“All the arrogant are an abomination to Yahweh.
They will not go unpunished.
By loyalty and faithfulness
Iniquity is atoned for.
By the fear of Yahweh
One avoids evil.
When the ways of people please Yahweh,
He causes even their enemies
To be at peace with them.
Better is a little with righteousness
Than large income with injustice.
The human mind plans the way.
But Yahweh directs the steps.”
What does God do to the arrogant? They are an abomination to Yahweh. Don’t worry since they will not go unpunished. You can atone for their iniquity by being loyal and faithful. If you fear Yahweh, you will avoid evil. To those people who please Yahweh, he will make their enemies be at peace with them. It is better to be righteous than have a large income, but be unjust. The human mind makes plans, but Yahweh directs their steps. In other words, man proposes but God disposes.
“The mouths of the righteous utter wisdom.
Their tongues speak justice.
The law of their God is in their hearts.
Their steps do not slip.”

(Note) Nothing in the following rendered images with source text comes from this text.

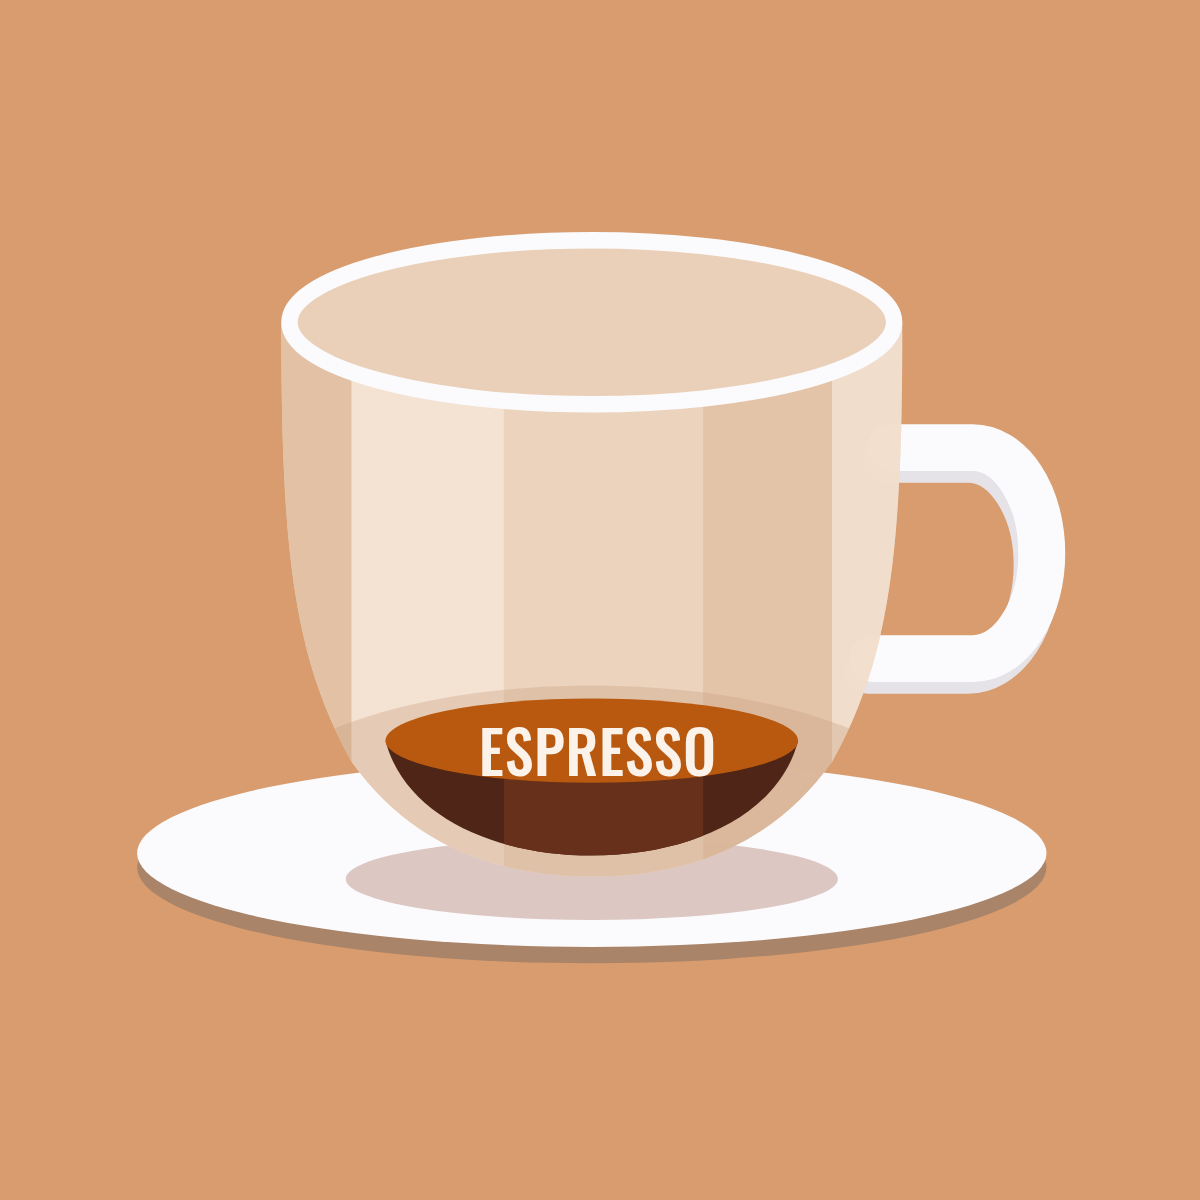
<!DOCTYPE html>
<html lang="en">
<head>
<meta charset="utf-8">
<title>Espresso Cup</title>
<link rel="stylesheet" href="https://fonts.googleapis.com/css2?family=Oswald:wght@500&display=swap">
<style>
  :root {
    --backdrop: #d89c6e;
    --porcelain: #fbfbfd;
    --porcelain-edge: #e6e3e8;
    --saucer-shadow: #a98468;
    --saucer-well: #dcc7c2;
    --glass-body: #ecd3bd;
    --glass-light: #f4e2d3;
    --glass-shade: #e2c1a4;
    --glass-inner: #ead0b8;
    --glass-base: #c9a082;
    --crema: #b9590f;
    --coffee-dark: #4e2516;
    --coffee-mid: #66301a;
    --label: #fbf3ea;
  }
  html, body {
    margin: 0;
    padding: 0;
    overflow: hidden;
    background: var(--backdrop);
  }
  .artboard {
    width: 1200px;
    height: 1200px;
    display: block;
    background: var(--backdrop);
  }
  .cup-label {
    font-family: "Oswald", "Arial Narrow", sans-serif;
    font-weight: 500;
    font-size: 50px;
    fill: var(--label);
    letter-spacing: 0.5px;
  }
</style>
</head>
<body>
<svg class="artboard" viewBox="0 0 1024 1024" xmlns="http://www.w3.org/2000/svg" role="img" aria-label="Glass cup of espresso on a white saucer">
  <defs>
    <path id="cup-body" d="M240,275 C240,470 250,560 300,650 Q370,748 505,748 Q640,748 710,650 C760,560 770,470 770,275 Z"/>
    <clipPath id="cup-clip"><use href="#cup-body"/></clipPath>
    <path id="coffee-bowl" d="M329,632 C345,695 420,730 505,730 C590,730 665,695 681,632 Z"/>
    <clipPath id="coffee-clip"><use href="#coffee-bowl"/></clipPath>
    <path id="handle-loop" d="M760,382 H830 A59,90 0 0 1 830,562 H745"/>
  </defs>

  <g class="saucer">
    <ellipse cx="505" cy="740" rx="388" ry="82" fill="var(--saucer-shadow)"/>
    <ellipse cx="505" cy="728" rx="388" ry="80" fill="var(--porcelain)"/>
    <ellipse cx="505" cy="750" rx="210" ry="35" fill="var(--saucer-well)"/>
  </g>

  <g class="cup-handle">
    <use href="#handle-loop" fill="none" stroke="var(--porcelain-edge)" stroke-width="40" stroke-linecap="round" transform="translate(-4,10)"/>
    <use href="#handle-loop" fill="none" stroke="var(--porcelain)" stroke-width="40" stroke-linecap="round"/>
  </g>

  <g class="cup">
    <use href="#cup-body" fill="var(--glass-body)" opacity="0.95"/>
    <g clip-path="url(#cup-clip)">
      <rect x="230" y="260" width="70" height="500" fill="var(--glass-shade)"/>
      <rect x="300" y="260" width="130" height="500" fill="var(--glass-light)"/>
      <rect x="430" y="260" width="170" height="500" fill="var(--glass-body)"/>
      <rect x="600" y="260" width="110" height="500" fill="var(--glass-shade)" opacity="0.8"/>
      <rect x="710" y="260" width="70" height="500" fill="var(--glass-light)" opacity="0.7"/>
      <ellipse cx="505" cy="700" rx="300" ry="115" fill="var(--glass-base)" opacity="0.35"/>
    </g>
    <use href="#coffee-bowl" fill="var(--coffee-dark)"/>
    <rect x="430" y="632" width="170" height="110" fill="var(--coffee-mid)" clip-path="url(#coffee-clip)"/>
    <ellipse cx="505" cy="632" rx="176" ry="36" fill="var(--crema)"/>
    <ellipse cx="505" cy="275" rx="258" ry="70" fill="var(--glass-inner)"/>
    <ellipse cx="505" cy="275" rx="258" ry="70" fill="none" stroke="var(--porcelain)" stroke-width="14"/>
    <text class="cup-label" x="510" y="662" text-anchor="middle">ESPRESSO</text>
  </g>
</svg>
</body>
</html>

The righteous ones utter wise statements since they are wise. They speak justice with their tongues because the law of God is in their hearts. Thus their steps never slip or fail.
“Job again took up his discourse.
‘O that I were as in the months of old.
As in the days when God watched over me,
When his lamp shone over my head,
By his light I walked through darkness.
As I was in my prime,
When the friendship of God was upon my tent,
When the Almighty Shaddai was still with me,
When my children were around me,
When my steps were washed with milk,
The rock poured out for me streams of oil!’”
Now it is back to the old complaining Job. Once again this is a solemn discourse, not a mere complaint with his friends. This time he was reminiscing about the “good old days.” God was watching over him as his head had something like a lamp around it. Job was able to walk through darkness because God liked him in his tent. He was in the prime years of his life. The friendship of the almighty Shaddai was still with him. His children were all around him. His steps were washed with milk, while oil gushed out of rocks. In other words, these were metaphors for the fact that he was prosperous and happy.
“O that you would hide me in Sheol!
O that you would conceal me until your wrath is past!
O that you would appoint me a set time!
O that you would remember me!
If mortals die,
Will they live again?
All the days of my service
I would wait until my release should come.
You would call me.
I would answer you.
You would long for the work of your hands.
Then you would not number my steps.
You would not keep watch over my sin.
My transgression would be sealed up in a bag.
You would cover over my iniquity.”
Job wanted to hide in Sheol, or the underworld of the dead, what we often call hell. He wanted to stay there until the wrath of God against him had subsided. He wanted a set time. He wanted to know if mortals lived after their death. Job was willing to wait in Sheol if he had a release date. He would answer if called. He wanted God to remember that he was the work of God. He wanted him to remember his steps. He wanted his sins and transgressions covered up in a sealed bag. He wanted Sheol or hell to be transitory, not permanent.
“Timothy, who had been defeated by the Jews before, gathered a tremendous force of mercenaries. He collected the cavalry from Asia in no small number. He came on, intending to take Judea by storm. As he drew near, Judas Maccabeus and his men sprinkled dust on their heads. They girded their loins with sackcloth, in supplication to God. Falling upon the steps before the altar, they implored God to be gracious to them. They wanted him to be an enemy to their enemies and an adversary to their adversaries, as the law declares.”
Timothy, the head of the Ammonites, had been defeated before in chapter 8 of this work and in 1 Maccabees, chapter 5. This time he had a large cavalry from Asia and a tremendous mercenary force. However, Judas Maccabeus and his troops put dust on their heads and sackcloth on their loins. They prayed to God before his altar in Jerusalem. They asked God to be gracious to them. He wanted God to be the enemy of his enemies and the adversary of his adversaries. This he proclaimed what the law said. God was with his people and against the others. This is the great cry of all wars. “God is on our side.”